Next week I am starting a new four-part series regarding Will Contests in Texas. I get numerous calls every week from potential clients who, after explaining their situation to me, ask if they have any grounds to contest a Will. When it quickly became apparent that the same questions were arising regularly, I decided this subject would make a good blog topic.
My goal is to explain exactly what a Texas Will contest entails, what grounds are available for such a contest, and what issues regularly arise in such proceedings. In the following days, I will lay out what actual grounds are available for a such contests, and hopefully clear up some of the misconceptions out there about what can and cannot be contested when dealing with Texas Wills.
As a primer, there are basically two base groupings that all contests fall into. The first deals with the person writing the Will, and the second deals with the document itself. Therefore, starting Monday, we will look at the following issues surrounding Will Contests:
1. What are the statutory requirements for a valid Will in Texas?
2. What are the statutory requirements for a valid Will execution in Texas?
3. What does “testamentary capacity” mean?
4. What is an “insane delusion” and what constitutes “undue influence” in the drafting of a Will?

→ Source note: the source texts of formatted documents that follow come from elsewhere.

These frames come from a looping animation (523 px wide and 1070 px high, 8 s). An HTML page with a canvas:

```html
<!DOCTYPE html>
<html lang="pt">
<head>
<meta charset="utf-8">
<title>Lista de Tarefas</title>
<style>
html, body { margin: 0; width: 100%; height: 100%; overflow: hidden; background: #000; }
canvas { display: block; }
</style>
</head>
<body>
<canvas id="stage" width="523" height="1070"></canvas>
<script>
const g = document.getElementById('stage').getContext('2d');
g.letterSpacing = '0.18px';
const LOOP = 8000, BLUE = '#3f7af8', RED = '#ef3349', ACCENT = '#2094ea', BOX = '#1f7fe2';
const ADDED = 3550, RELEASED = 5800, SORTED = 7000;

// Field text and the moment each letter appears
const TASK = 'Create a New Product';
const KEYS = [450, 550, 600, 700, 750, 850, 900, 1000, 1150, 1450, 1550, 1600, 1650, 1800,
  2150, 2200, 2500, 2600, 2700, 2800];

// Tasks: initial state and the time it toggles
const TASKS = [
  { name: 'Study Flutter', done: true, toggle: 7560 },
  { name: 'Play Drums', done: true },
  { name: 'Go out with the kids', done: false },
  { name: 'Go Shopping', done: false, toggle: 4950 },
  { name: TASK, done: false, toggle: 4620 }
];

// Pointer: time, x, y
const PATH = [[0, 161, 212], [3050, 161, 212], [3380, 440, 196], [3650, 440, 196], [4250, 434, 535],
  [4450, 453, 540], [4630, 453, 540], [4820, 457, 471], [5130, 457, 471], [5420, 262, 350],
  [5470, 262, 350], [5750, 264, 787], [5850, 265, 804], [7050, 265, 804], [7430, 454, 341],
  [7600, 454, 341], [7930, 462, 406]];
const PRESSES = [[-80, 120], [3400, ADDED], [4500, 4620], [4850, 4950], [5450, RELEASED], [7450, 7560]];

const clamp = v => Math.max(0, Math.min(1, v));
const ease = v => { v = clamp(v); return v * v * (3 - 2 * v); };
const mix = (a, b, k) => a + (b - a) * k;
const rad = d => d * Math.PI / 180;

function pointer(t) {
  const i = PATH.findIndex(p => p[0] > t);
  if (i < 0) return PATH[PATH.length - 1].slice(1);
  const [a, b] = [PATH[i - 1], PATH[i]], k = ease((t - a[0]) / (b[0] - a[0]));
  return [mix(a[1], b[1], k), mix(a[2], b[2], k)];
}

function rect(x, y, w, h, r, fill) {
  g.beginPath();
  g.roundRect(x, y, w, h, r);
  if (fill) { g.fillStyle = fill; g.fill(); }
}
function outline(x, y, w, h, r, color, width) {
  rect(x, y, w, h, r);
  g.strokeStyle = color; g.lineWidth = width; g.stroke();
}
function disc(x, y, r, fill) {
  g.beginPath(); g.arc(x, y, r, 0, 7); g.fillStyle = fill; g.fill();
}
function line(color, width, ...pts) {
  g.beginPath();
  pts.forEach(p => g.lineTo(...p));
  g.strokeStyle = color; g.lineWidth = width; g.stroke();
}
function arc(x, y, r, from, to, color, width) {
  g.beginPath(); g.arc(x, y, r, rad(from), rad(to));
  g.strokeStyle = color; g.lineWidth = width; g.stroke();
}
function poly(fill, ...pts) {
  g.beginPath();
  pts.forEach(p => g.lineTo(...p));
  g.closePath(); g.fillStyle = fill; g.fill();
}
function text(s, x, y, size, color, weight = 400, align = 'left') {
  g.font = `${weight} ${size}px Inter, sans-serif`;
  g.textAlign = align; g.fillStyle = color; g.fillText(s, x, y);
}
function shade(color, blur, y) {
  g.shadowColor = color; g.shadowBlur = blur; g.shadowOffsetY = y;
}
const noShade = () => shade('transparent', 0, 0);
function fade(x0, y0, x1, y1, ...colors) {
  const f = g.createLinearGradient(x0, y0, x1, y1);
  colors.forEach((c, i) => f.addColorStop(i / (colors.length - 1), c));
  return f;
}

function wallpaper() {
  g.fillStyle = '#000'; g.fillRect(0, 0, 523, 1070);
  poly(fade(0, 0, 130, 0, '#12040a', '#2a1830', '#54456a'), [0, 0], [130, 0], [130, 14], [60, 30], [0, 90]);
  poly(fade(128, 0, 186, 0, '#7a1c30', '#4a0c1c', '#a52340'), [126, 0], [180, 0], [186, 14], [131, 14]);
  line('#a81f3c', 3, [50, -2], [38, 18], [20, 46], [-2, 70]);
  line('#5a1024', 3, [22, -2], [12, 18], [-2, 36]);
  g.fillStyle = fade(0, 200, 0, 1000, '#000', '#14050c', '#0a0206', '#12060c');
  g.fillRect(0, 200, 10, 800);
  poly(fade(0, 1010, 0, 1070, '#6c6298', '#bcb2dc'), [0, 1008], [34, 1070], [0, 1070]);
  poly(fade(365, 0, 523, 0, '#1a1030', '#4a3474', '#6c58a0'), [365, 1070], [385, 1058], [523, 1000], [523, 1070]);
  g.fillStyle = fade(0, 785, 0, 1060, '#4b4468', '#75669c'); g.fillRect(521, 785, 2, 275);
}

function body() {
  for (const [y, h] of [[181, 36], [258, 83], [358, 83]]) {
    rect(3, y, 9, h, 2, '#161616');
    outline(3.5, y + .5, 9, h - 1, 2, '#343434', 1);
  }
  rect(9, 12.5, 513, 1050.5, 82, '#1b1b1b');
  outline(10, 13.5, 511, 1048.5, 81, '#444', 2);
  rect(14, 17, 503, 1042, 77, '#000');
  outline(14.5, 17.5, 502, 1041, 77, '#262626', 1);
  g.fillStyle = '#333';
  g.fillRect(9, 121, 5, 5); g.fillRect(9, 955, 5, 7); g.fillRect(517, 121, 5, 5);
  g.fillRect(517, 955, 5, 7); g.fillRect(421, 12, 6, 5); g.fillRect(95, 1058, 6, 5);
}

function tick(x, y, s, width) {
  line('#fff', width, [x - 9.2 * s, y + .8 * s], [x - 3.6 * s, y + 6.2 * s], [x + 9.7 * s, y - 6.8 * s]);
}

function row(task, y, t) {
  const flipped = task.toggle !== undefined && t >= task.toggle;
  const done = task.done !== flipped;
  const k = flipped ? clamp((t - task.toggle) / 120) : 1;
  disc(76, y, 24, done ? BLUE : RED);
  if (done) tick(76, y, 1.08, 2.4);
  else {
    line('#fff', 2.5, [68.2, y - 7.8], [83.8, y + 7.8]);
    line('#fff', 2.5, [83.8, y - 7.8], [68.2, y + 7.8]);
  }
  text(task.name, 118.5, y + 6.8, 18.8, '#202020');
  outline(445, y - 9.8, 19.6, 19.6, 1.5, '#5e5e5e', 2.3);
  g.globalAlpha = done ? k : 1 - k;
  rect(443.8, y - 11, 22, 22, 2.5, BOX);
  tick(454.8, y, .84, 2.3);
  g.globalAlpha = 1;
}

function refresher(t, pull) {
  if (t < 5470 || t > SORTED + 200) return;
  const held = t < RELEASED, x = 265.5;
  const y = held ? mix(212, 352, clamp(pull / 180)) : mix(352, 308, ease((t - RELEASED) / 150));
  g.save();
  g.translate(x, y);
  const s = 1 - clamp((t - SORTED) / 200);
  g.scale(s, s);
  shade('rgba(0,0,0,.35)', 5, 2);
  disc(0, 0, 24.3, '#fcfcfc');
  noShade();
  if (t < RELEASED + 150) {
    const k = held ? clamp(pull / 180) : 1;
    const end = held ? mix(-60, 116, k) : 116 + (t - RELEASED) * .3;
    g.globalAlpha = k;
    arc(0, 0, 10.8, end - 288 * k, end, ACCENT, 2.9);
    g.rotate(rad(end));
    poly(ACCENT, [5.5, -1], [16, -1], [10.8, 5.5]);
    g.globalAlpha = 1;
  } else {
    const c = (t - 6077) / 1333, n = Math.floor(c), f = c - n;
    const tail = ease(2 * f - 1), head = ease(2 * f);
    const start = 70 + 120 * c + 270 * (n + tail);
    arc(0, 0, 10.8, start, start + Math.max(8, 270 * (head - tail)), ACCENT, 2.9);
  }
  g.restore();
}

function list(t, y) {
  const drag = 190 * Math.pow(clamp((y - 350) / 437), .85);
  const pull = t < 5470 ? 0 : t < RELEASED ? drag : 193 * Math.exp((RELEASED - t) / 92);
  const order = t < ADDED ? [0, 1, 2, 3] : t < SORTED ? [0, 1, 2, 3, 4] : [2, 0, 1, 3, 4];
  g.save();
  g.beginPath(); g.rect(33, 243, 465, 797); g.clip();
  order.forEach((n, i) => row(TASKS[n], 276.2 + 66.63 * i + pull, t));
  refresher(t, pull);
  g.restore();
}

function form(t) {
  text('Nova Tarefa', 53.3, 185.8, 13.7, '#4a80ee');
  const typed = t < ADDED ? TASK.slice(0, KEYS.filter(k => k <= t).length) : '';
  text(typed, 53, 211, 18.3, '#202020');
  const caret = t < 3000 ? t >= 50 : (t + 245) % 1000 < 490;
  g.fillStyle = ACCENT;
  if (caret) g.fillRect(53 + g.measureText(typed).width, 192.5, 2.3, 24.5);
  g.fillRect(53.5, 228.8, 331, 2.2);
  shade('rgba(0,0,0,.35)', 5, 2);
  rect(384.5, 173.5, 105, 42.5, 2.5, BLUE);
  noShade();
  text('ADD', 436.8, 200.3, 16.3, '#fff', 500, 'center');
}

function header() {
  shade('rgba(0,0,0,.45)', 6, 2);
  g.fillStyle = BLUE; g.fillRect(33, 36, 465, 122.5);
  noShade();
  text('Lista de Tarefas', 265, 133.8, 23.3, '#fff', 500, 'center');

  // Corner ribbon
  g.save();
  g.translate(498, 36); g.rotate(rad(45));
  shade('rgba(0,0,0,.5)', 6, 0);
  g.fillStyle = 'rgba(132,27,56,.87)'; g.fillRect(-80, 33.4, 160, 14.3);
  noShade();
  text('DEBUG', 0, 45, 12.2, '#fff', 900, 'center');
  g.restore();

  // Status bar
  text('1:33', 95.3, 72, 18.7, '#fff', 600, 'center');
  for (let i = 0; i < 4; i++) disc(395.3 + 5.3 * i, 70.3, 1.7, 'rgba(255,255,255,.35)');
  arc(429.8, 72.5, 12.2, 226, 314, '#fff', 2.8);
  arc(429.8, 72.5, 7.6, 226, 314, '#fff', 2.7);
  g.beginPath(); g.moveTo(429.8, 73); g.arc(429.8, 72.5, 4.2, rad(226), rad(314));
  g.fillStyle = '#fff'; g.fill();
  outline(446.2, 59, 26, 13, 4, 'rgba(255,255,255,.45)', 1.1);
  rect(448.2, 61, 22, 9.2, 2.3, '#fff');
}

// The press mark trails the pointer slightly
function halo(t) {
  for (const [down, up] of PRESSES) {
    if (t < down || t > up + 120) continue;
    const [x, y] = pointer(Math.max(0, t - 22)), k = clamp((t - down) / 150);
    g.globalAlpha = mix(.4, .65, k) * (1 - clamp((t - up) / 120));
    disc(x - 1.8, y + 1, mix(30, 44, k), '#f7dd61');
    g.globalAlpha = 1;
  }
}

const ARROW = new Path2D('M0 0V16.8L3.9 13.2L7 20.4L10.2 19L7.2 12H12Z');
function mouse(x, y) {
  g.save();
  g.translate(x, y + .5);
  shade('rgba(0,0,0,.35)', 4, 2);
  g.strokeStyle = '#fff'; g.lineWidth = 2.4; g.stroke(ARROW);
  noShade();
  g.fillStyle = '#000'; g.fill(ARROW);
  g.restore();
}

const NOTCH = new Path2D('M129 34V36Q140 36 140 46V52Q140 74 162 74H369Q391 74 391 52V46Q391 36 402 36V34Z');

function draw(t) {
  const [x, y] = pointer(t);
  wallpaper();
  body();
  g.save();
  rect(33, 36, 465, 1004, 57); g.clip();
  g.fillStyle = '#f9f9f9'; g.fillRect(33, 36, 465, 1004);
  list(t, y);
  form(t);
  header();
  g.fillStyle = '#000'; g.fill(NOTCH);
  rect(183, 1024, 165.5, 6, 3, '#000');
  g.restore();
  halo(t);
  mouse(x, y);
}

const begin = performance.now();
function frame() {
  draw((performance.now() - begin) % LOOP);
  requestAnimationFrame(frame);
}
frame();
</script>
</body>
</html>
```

So tune in tomorrow as we delve into the statutory requirements for a properly drafted Texas Will.